BEGIN RECORDS FOR THIS TASK

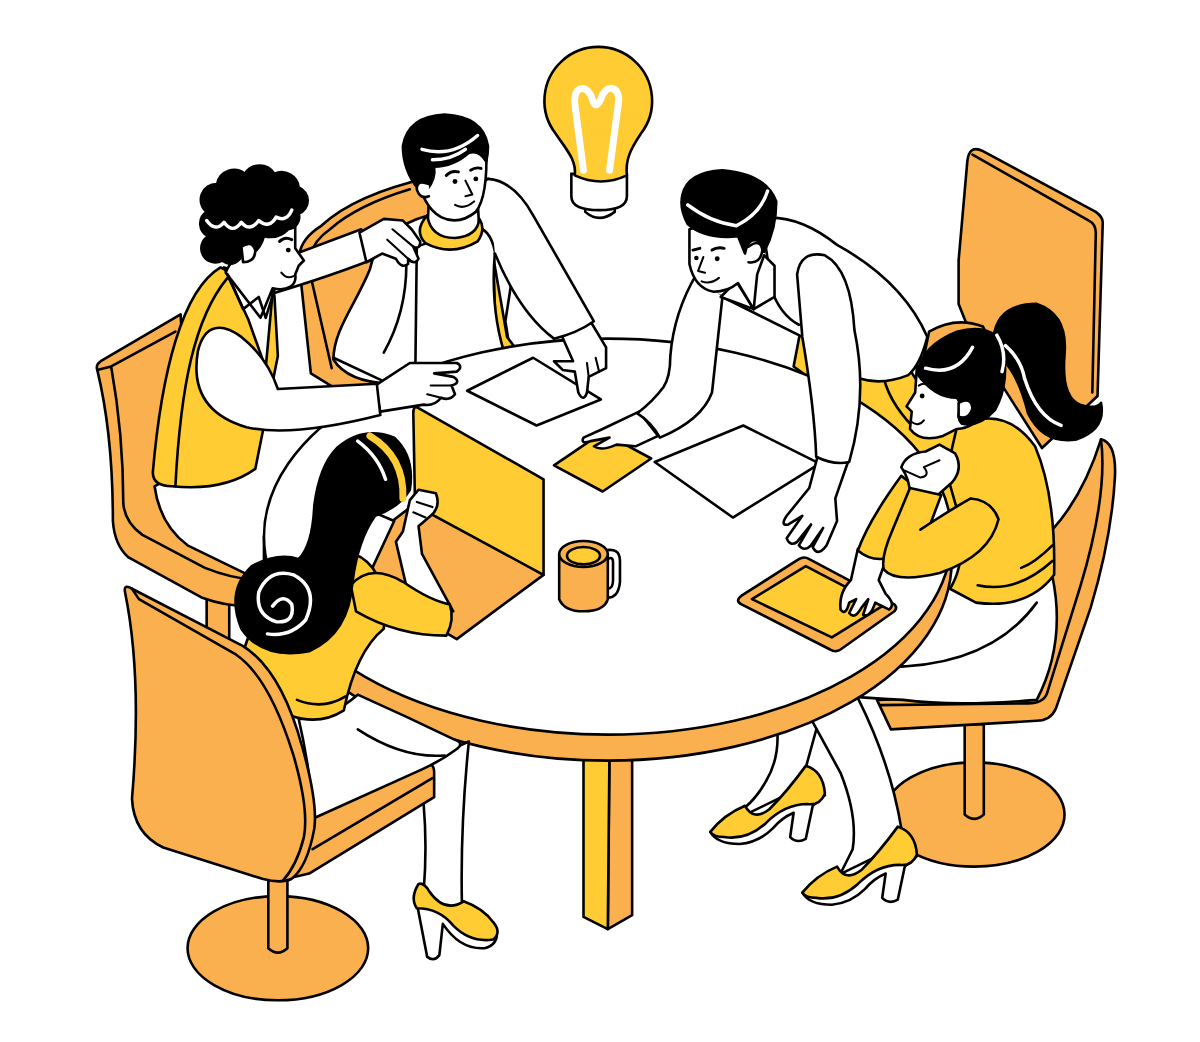
<!DOCTYPE html>
<html lang="en">
<head>
<meta charset="utf-8">
<title>Team brainstorm around a round table</title>
<style>
:root {
  --paper: #ffffff;
  --ink: #000000;
  --orange: #fbb050;
  --yellow: #ffcc33;
}
html, body { margin: 0; background: var(--paper); }
.canvas { width: 1200px; height: 1042px; overflow: hidden; background: var(--paper); }
.canvas svg { display: block; width: 1200px; height: 1042px; }
.art { stroke: var(--ink); stroke-width: 1.5; stroke-linejoin: round; stroke-linecap: round; fill: none; }
.orange { fill: var(--orange); }
.yellow { fill: var(--yellow); }
.white { fill: var(--paper); }
.hair { fill: var(--ink); }
.shine { stroke: var(--paper); stroke-width: 2; }
.filament { stroke: var(--paper); stroke-width: 4; }
.band { stroke: var(--yellow); stroke-width: 4; }
.fine { stroke-width: 1.2; }
.brow { stroke-width: 1.7; }
.dot { fill: var(--ink); stroke: none; }
</style>
</head>
<body>
<main class="canvas">
<svg viewBox="0 0 691 600" role="img" aria-label="Three men and two women share ideas around a round table under a glowing light bulb; one man stands and leans over the table">
<defs>
  <g id="chair-base">
    <ellipse class="orange" cx="0" cy="0" rx="52" ry="30"/>
    <path class="orange" d="M-5.500-52V0Q0 5 5.500 0V-52Z"/>
  </g>
  <g id="heel-left">
    <path class="white" d="M409 479Q413 486 426 486Q437 485 445 477Q450 471 457 468L455 482Q459 486 464 483L468 464L475 458L450 459Z"/>
    <path class="yellow" d="M409 479Q417 469 429 464Q434 473 443 466Q453 456 464 441Q474 444 475 457Q472 464 465 463Q452 463 441 474Q430 484 417 482Q411 482 409 479Z"/>
  </g>
</defs>
<g class="art">

  <g id="light-bulb">
    <path class="white" d="M337 118V122Q345 129 354 122V118Z"/>
    <path class="white" d="M329 100V113C329 119 335 121 345 121C354 121 361 119 361 113V101Z"/>
    <path class="yellow" d="M331 101C332 92 326 86 320 77A31 31 0 1 1 369 77C363 86 360 92 361 101Q346 108 331 101Z"/>
    <path class="filament" d="M336 98L331 60C330 48 339 49 341 57Q343 64 346 57C349 47 358 50 356 60L351 98"/>
  </g>

  <g id="back-chairs">
    <path class="orange" d="M566 87Q558 83 557 93L552 150V175L560 195L600 258L632 228L635 128Q635 125 631 122Z"/>
    <path d="M560 89L627 127Q631 129 631 134L629 226"/>
    <path class="orange" d="M248 102Q204 112 185 130Q172 138 172 150L179 215L200 228L248 205Z"/>
    <path d="M236 109Q206 118 190 132Q177 141 178 155L191 212"/>
  </g>

  <g id="left-chair">
    <path class="orange" d="M119 340V372Q126 376 132 372V342Z"/>
    <path class="orange" d="M56 213Q55 210 58 208L104 181L110 280L158 300V347Q138 352 116 344L74 321Q66 314 65 300Q65 250 56 213Z"/>
    <path d="M56 213L64 211Q71 250 71 290Q72 301 82 308L118 327Q138 335 156 334M64 211L101 191"/>
  </g>

  <g id="middle-man-body">
    <path class="white" d="M247 124C228 129 216 140 213 155C205 175 192 190 192 207Q200 220 225 221L240 240H300L291 185L298 140Q296 106 281 103Z"/>
    <path class="yellow" d="M284 148L292 194L301 206L286 210Z"/>
    <path class="white" d="M240 142L239 228L292 208Q282 180 285 145Q282 130 272 131Z"/>
    <path d="M192 206L222 220M234 152Q234 180 221 203"/>
    <path class="white" d="M247 114L246 135Q264 146 276 133L275 114Z"/>
    <path class="yellow" d="M246 124Q238 133 245 140Q260 148 275 139Q280 132 276 126Q275 136 262 137Q248 137 246 124Z"/>
    <path class="white" d="M240 99Q243 119 254 125Q264 130 274 122Q281 113 280 85L250 86Z"/>
    <path class="hair" d="M241 109Q232 98 232 84Q235 67 256 66Q278 67 281 84Q281 89 280 93Q276 86 270 88Q261 96 250 96Q251 103 246 109Q243 111 241 109Z"/>
    <path class="shine" d="M243 86Q260 91 275 78M249 92Q260 92 268 86"/>
    <path class="white" d="M247 106Q240 103 240 109Q242 115 247 113"/>
    <path class="brow" d="M257 101Q260 98 264 99M271 98Q274 96 277 97"/>
    <path class="fine" d="M268 104L272 112L268 113M262 118Q267 121 273 116"/>
    <circle class="dot" cx="262" cy="104.500" r="1.400"/><circle class="dot" cx="274" cy="103" r="1.400"/>
  </g>

  <g id="curly-man-body">
    <path class="white" d="M89 280Q92 302 108 314L145 332L160 330V300L235 250L160 240Z"/>
    <path d="M154 300Q160 276 190 255"/>
    <path class="white" d="M160 150L208 132L213 150Q190 159 157 169Z"/>
    <path class="yellow" d="M127 154C105 167 93 214 88 272Q88 280 99 280Q129 283 147 270L160 205L158 170L140 160Z"/>
    <path d="M131 160C112 183 104 222 101 280"/>
    <path class="white" d="M129 154L143 184L153 212L157 168L148 160Z"/>
    <path class="white" d="M138 138C136 150 132 151 130 157L150 183L157 166C166 168 171 164 170 158L172 153L175 150L170 143V125L140 128Z"/>
    <path d="M131 158L140 178L149 171L153 183L158 167"/>
    <path class="hair" d="M120 136a8 8 0 0 1-1-14a9 9 0 0 1 6-16a10 10 0 0 1 16-6a10 10 0 0 1 17 0a10 10 0 0 1 14 8a8 8 0 0 1 0 15a7 7 0 0 1-6 9Q160 138 152 136Q149 147 140 147Q134 155 128 150a8 8 0 0 1-8-14Z"/>
    <path class="shine" d="M119 127q5 7 10 1q5 7 10 0q5 6 10-1q6 5 10-2q6 3 9-4"/>
    <path class="white" d="M139 142Q145 138 147 144Q147 151 140 151Z"/>
    <path class="brow" d="M161 139Q164 136 168 138"/>
    <path class="fine" d="M162 157Q165 161 169 159"/>
    <circle class="dot" cx="166" cy="144" r="1.400"/>
    <path class="white" d="M207 134L221 126L232 127L237 132L242 139Q242 144 238 142L241 149Q239 153 235 149L235 152Q231 155 228 149L220 146L211 151Z"/>
    <path class="fine" d="M226 132L238 142M223 138L235 149"/>
  </g>

  <g id="leaning-man-body">
    <path class="yellow" d="M461 190L457 211L475 224L490 208Z"/>
    <path class="orange" d="M535 191Q550 182 566 188L572 200L530 215Z"/>
    <g id="leaning-man-trousers">
      <path class="yellow" d="M492 214L524 213Q538 236 553 250V300H540L494 250Z"/>
      <path d="M509 218Q513 234 530 250"/>
    </g>
    <path class="white" d="M436 126Q458 122 482 141Q520 162 534 194Q530 210 523 216Q508 222 495 218L488 195L462 194L412 169Z"/>
  </g>

  <g id="right-woman-lower">
    <use href="#chair-base" x="561" y="469"/>
    <path class="orange" d="M634 253Q643 255 642 275Q640 310 628 350L608 408Q605 415 597 415L513 420L505 403L590 400L606 345V305Q624 285 634 253Z"/>
    <path d="M634 253Q638 285 622 338L603 399Q601 405 592 405L507 406"/>
    <path class="white" d="M447 415Q450 435 441 450Q436 459 429 465Q435 474 445 465Q455 456 464 442L472 413Z"/>
    <use href="#heel-left"/>
    <path class="white" d="M467 414L484 445Q494 470 491 489L484 503Q491 510 500 502L519 477Q513 440 494 402Z"/>
    <use href="#heel-left" x="53" y="35"/>
    <path class="white" d="M547 338L556 343Q590 352 606 332Q614 370 597 403Q550 407 520 403Q498 402 478 400L500 370Z"/>
    <path d="M510 384Q570 384 597 347"/>
  </g>

  <g id="table">
    <path class="orange" d="M351 428H364V527L350 535Z"/>
    <path class="yellow" d="M336 428H351L350 535L336 528Z"/>
    <path class="orange" d="M152 309V323A198 115 0 0 0 548 323V309Z"/>
    <ellipse class="white" cx="350" cy="309" rx="198" ry="114"/>
  </g>

  <g id="table-items">
    <path class="white" d="M269 225L307 206L346 230L309 245Z"/>
    <path class="yellow" d="M319 268L347 249L375 264L347 283Z"/>
    <path class="white" d="M377 266L428 245L472 267L422 298Z"/>
    <path class="orange" d="M239 290L313 331L263 368L192 326Z"/>
    <path class="yellow" d="M241 235L313 276V331L239 291L238 238Q238 233 241 235Z"/>
    <path class="white" d="M348 317Q357 315 357 323V335Q356 345 349 344"/>
    <path d="M350 322Q353 320 353 324V334Q353 339 350 339"/>
    <path class="orange" d="M322 319V345Q325 352 336 352Q348 352 350 345V319Z"/>
    <ellipse class="orange" cx="336" cy="319" rx="14" ry="7.500"/>
    <ellipse class="yellow" cx="336" cy="320" rx="9.500" ry="5"/>
    <path class="orange" d="M427 343L460 322Q463 320 466 322L515 348Q517 350 515 352L484 374Q481 376 478 374L427 348Q423 346 427 343Z"/>
    <path class="yellow" d="M433 345L464 326L508 349L479 367Z"/>
  </g>

  <g id="middle-man-arm">
    <path class="white" d="M322 190L330 208L319 208L324 213L331 214L333 226Q336 232 338 226L339 217L349 212V200L340 185Z"/>
    <path class="white" d="M281 103Q296 104 307 124L342 185Q332 192 319 195Q299 180 285 146"/>
    <path class="fine" d="M339 217L338 209M345 214L343 206"/>
  </g>

  <g id="curly-man-arm">
    <path class="white" d="M216 222L236 209L263 209Q267 211 263 214L250 215L261 217Q266 220 260 222L262 227Q259 231 254 229Q250 234 244 233L219 237Z"/>
    <path class="white" d="M114 202C118 186 128 186 139 194Q154 206 160 224L217 221L219 239Q168 252 142 246Q108 236 114 202Z"/>
    <path class="fine" d="M248 222L260 222M246 227L254 229"/>
  </g>

  <g id="leaning-man-front">
    <path class="white" d="M368 237L347 247L336 252Q334 256 340 254L351 252L342 257Q346 260 355 256L366 257L379 251Z"/>
    <path class="white" d="M401 158Q388 180 386 205Q386 217 382 223Q376 231 367 238Q375 243 380 252Q404 242 410 226L416 171"/>
    <path class="white" d="M471 262L466 281L453 297Q449 303 454 302L462 297L453 310Q455 315 459 312L467 302L460 314Q463 318 467 314L474 304L468 315Q471 321 476 314L482 300L481 287L489 264Z"/>
    <path class="white" d="M459 158Q461 144 475 147Q490 155 492 190Q500 228 489 266Q480 268 470 263Q469 235 462 194Z"/>
    <path d="M444 166Q449 181 460 187"/>
    <path class="white" d="M415 171L424 162L434 178L426 175Z"/>
    <path class="white" d="M397 132V152Q400 166 411 168Q419 168 425 163L434 178L444 162L440 136L420 126Z"/>
    <path class="white" d="M440 147L446 153L446 171L434 178L436 158Z"/>
    <path class="hair" d="M393 112Q396 99 416 98Q441 100 447 116Q447 132 440 145L437 139Q431 136 429 146L425 136Q406 138 396 129Q391 120 393 112Z"/>
    <path class="shine" d="M396 118Q409 128 424 130Q438 123 442 110"/>
    <path class="white" d="M431 142Q438 137 439 144Q438 152 431 151"/>
    <path class="brow" d="M399 144L403 143M410 144Q413 142 417 143"/>
    <path class="fine" d="M405 148L402 156L406 157M404 162Q409 164 414 160"/>
    <circle class="dot" cx="413" cy="149" r="1.400"/><circle class="dot" cx="401" cy="148.500" r="1.300"/>
  </g>

  <g id="right-woman-upper">
    <path class="white" d="M494 316L490 334Q483 341 484 351Q487 355 489 347L493 345L489 353Q492 357 496 350L500 345L497 354Q501 356 504 347L512 351Q516 348 510 342L506 334L511 320Z"/>
    <path class="yellow" d="M519 274Q500 300 494 317Q502 324 513 321L532 284Z"/>
    <path class="yellow" d="M551 246Q578 232 596 257Q608 285 607 331Q592 351 562 347L547 339Q556 325 553 300L545 272Z"/>
    <path d="M563 337Q585 342 606 323M588 327Q596 324 606 314"/>
    <path class="white" d="M528 211L527 226L522 234L525 237L524 247Q530 255 543 251L551 247Q561 247 574 232L562 203Z"/>
    <path class="white" d="M519 269Q522 261 533 260L541 256L550 261Q555 270 548 278L540 285H524Q524 276 519 269Z"/>
    <path class="fine" d="M521 271L530 275Q536 274 532 269L541 265"/>
    <path class="yellow" d="M524 281L542 285L536 301Q550 292 559 287Q571 288 575 299Q570 320 541 330Q516 336 509 328Q507 321 514 305Z"/>
    <path d="M536 301L530 305"/>
    <path class="hair" d="M528 215Q531 199 551 191Q569 186 577 197Q582 220 573 236Q564 246 554 244Q550 240 554 234L551 229Q538 229 528 215Z"/>
    <path class="hair" d="M572 195Q574 175 597 175Q615 181 613 204Q611 229 622 233Q631 236 634 232Q637 247 620 253Q601 256 592 238Q586 214 576 206Z"/>
    <path class="shine" d="M574 193Q580 203 577 214M579 199Q588 207 590 218Q597 240 611 245M533 212Q551 217 560 200"/>
    <path class="white" d="M552 232Q559 228 560 235Q558 242 552 240Z"/>
    <path class="fine" d="M529 222Q532 220 535 222M525 243Q529 246 532 242"/>
    <circle class="dot" cx="531" cy="228" r="1.400"/>
  </g>

  <g id="left-woman">
    <use href="#chair-base" x="160" y="546"/>
    <path class="white" d="M241 440Q247 475 244 513Q253 527 266 521Q265 475 270 427Z"/>
    <g id="heel-right">
      <path class="white" d="M240 520L246 551Q250 554 253 550L255 532Q265 547 279 546Q287 544 286 536Z"/>
      <path class="yellow" d="M241 509Q236 517 240 523Q253 523 261 533Q271 543 284 541Q289 537 284 531Q278 523 267 519Q256 526 247 513Q244 508 241 509Z"/>
    </g>
    <path class="orange" d="M170 475L245 440Q250 439 250 445V459L178 503L165 506Z"/>
    <path d="M180 489L249 448"/>
    <path class="white" d="M172 414Q190 414 206 400Q235 413 262 426Q268 428 262 432Q254 438 243 443L181 471Q178 440 172 414Z"/>
    <path d="M206 420Q232 437 256 435"/>
    <path class="white" d="M203 325L213 294L227 300L213 330Z"/>
    <path class="white" d="M232 306L236 288L241 282L251 284Q254 292 248 297L241 303L243 319L261 352L236 346L228 312Z"/>
    <path class="fine" d="M240 289L249 292M238 295L245 298"/>
    <path class="yellow" d="M204 319Q224 327 221 362Q205 375 198 409Q184 418 167 412Q160 391 140 376Q150 339 186 326Z"/>
    <path d="M171 403Q186 409 199 401"/>
    <path class="yellow" d="M202 337Q213 324 232 335Q248 346 259 348Q262 357 257 366Q229 366 205 352Z"/>
    <path class="hair" d="M194 258Q209 245 227 252Q239 263 236 282Q230 292 216 297Q206 311 203 335Q201 365 178 375Q151 380 139 362Q130 340 145 326Q160 318 172 322Q180 314 181 291Q184 268 194 258Z"/>
    <path class="band" d="M213 251Q233 263 232 287"/>
    <path class="shine" d="M157 349q6-8 11-1q2 11-9 10q-12-4-10-17q6-14 20-10q15 8 7 26q-9 10-22 8M206 254Q218 263 222 276"/>
    <path class="orange" d="M72 341Q71 336 76 339L140 372Q162 386 174 430Q183 462 181 477Q177 499 168 506Q162 509 151 506L94 488Q77 480 76 460Q82 390 72 341Z"/>
    <path d="M76 339L80 345L136 377Q155 390 169 435Q178 466 175 482Q171 498 163 507"/>
  </g>

</g>
</svg>
</main>
</body>
</html>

END RECORDS FOR THIS TASK

### EXERCISE
Using the data above, reproduce exactly the lines from the line that contains "340V372Q126 376 132" through the line that contains "213Q55 210 58", including both.

### SOLUTION
    <path class="orange" d="M119 340V372Q126 376 132 372V342Z"/>
    <path class="orange" d="M56 213Q55 210 58 208L104 181L110 280L158 300V347Q138 352 116 344L74 321Q66 314 65 300Q65 250 56 213Z"/>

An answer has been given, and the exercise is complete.